The objective of this study was to compare the life-cycle cost of using a dedicated hood exhaust and replacement air system versus the cost of removing heat and moisture by the kitchen's general HVAC system. With measured sensible and latent heat generation data from Part I of the RP-1631, whole-building energy performance simulations and cost–benefit analysis were conducted for a generic prototype model of restaurants/cafeteria that included a dining and kitchen zone. Simulations were performed for 12 climate zones in the United States and different amounts of transfer air from the dining to the cooking zone. For most of the climates simulated, the hooded cases resulted in an increase in energy consumption, particularly for the heating-dominated regions, since the heat from the appliance was not used for space heating. In the cooling dominated regions, the hooded cases had about the same or less energy consumption due to reduced cooling loads. However, after integrating the initial cost, maintenance cost, and operating cost in a 10-year lifespan, utilizing a hood with 100% TR always gave the lowest life-cycle cost. This is a result of the lower operating cost compared to the unhooded case and no need for a makeup air system, saving in both equipment and operating cost, compared to the other hooded cases. The study fills a knowledge gap on the impact of commercial kitchen HVAC system design on the energy consumption and life-cycle-cost with realistically measured data of heat and moisture generation from electric counter-top cooking appliances.
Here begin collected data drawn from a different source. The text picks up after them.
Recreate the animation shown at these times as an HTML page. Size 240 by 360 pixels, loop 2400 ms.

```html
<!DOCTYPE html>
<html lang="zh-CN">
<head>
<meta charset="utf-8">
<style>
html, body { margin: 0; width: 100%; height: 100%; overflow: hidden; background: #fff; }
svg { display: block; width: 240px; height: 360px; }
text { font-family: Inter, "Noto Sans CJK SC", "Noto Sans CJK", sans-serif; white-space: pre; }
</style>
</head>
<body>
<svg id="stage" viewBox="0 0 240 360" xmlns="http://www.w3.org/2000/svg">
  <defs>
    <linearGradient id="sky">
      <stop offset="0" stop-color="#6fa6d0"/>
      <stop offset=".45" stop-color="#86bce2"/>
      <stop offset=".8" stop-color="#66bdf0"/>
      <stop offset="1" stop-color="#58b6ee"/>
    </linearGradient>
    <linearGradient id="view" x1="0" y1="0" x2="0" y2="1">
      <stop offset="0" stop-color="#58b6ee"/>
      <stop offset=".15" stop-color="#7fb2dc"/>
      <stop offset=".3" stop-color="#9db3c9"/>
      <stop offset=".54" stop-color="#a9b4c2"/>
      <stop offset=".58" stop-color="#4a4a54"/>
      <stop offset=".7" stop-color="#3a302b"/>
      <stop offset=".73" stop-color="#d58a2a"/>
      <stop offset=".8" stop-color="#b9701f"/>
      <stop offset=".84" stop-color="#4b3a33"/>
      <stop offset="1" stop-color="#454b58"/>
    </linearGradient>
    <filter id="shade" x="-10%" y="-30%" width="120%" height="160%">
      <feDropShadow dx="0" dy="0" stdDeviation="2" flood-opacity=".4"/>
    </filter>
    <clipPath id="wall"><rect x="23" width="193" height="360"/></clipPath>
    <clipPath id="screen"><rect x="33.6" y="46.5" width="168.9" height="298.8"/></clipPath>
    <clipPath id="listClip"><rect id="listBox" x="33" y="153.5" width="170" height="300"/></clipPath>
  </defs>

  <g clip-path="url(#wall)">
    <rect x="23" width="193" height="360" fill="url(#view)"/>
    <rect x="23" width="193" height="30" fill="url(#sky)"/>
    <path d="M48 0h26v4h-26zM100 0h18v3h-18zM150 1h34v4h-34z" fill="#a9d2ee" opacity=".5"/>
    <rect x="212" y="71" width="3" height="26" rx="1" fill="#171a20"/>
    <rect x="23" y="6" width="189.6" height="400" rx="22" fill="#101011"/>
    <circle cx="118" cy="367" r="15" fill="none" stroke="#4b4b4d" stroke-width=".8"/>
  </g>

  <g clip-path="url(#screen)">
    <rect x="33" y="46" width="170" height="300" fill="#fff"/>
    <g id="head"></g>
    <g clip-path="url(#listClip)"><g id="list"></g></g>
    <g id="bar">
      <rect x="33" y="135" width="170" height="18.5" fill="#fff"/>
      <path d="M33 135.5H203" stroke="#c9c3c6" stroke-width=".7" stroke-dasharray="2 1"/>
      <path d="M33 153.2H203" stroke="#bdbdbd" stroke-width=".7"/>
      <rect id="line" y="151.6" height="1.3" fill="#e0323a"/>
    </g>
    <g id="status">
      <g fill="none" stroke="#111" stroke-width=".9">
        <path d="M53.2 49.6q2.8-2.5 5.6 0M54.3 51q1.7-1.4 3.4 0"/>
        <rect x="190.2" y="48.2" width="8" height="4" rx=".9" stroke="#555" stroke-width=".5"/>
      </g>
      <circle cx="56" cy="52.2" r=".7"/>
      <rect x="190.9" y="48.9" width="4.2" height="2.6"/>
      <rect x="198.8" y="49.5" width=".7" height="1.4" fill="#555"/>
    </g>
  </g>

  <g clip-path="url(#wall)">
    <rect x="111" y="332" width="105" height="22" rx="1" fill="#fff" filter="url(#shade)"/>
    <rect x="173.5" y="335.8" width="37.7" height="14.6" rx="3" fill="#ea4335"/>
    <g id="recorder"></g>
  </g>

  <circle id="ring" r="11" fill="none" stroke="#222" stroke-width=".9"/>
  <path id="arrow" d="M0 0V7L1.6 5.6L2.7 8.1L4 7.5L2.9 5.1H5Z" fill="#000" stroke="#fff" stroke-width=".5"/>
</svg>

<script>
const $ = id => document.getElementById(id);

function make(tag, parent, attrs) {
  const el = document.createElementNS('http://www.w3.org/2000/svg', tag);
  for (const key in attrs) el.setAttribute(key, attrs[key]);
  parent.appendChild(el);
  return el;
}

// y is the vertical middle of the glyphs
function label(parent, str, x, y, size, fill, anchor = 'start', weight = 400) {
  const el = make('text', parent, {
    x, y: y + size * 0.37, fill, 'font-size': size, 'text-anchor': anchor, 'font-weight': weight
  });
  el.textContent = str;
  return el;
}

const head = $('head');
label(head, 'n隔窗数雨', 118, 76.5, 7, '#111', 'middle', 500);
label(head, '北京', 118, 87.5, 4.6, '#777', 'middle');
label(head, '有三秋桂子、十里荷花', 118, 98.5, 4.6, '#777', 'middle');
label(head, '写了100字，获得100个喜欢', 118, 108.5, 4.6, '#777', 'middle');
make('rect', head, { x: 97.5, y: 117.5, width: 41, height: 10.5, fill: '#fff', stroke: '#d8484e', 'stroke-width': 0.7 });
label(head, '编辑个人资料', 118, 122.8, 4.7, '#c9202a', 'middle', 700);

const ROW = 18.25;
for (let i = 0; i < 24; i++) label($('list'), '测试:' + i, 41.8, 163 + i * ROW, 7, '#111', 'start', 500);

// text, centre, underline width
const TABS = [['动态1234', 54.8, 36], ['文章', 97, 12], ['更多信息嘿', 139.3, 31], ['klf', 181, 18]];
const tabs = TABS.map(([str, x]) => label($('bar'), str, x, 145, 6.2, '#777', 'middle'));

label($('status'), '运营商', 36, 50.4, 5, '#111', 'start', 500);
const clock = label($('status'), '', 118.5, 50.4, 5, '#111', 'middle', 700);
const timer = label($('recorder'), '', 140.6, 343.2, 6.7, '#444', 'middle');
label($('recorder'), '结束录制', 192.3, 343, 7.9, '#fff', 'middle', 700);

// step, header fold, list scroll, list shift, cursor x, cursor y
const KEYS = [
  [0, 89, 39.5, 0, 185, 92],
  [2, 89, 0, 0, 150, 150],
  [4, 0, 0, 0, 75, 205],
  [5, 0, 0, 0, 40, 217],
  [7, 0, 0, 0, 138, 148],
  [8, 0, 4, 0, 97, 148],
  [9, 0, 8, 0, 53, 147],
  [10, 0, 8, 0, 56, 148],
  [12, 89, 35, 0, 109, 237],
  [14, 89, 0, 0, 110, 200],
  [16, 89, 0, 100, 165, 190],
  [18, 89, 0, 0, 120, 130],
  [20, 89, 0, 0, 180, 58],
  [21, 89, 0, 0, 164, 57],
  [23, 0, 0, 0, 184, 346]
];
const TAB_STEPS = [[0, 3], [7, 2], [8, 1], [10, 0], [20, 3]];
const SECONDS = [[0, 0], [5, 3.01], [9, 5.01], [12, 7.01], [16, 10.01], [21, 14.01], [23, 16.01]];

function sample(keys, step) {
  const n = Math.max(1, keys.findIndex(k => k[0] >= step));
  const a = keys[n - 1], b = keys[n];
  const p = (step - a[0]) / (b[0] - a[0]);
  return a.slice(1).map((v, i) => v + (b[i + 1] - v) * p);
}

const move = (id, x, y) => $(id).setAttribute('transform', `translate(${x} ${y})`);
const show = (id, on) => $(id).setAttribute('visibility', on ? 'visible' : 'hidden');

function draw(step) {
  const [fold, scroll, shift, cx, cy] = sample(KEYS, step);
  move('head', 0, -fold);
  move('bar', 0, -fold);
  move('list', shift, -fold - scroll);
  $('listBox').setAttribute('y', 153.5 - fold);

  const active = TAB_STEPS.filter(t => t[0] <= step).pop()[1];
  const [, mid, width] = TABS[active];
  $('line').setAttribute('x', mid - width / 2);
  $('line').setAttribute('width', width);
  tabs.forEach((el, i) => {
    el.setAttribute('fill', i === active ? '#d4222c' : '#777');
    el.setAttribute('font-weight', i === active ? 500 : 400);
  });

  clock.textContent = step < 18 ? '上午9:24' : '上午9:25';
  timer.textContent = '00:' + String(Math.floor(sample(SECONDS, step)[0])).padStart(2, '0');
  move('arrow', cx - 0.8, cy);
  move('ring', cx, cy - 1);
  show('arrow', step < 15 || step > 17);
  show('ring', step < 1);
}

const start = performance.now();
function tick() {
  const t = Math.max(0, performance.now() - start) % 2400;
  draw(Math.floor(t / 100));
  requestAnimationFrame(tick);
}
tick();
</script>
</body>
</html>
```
Also, the potential impact of the hood's capture efficiency on the thermal comfort and indoor air quality was analyzed.
ASJC Scopus subject areas
- Environmental Engineering
- Building and Construction
- Fluid Flow and Transfer Processes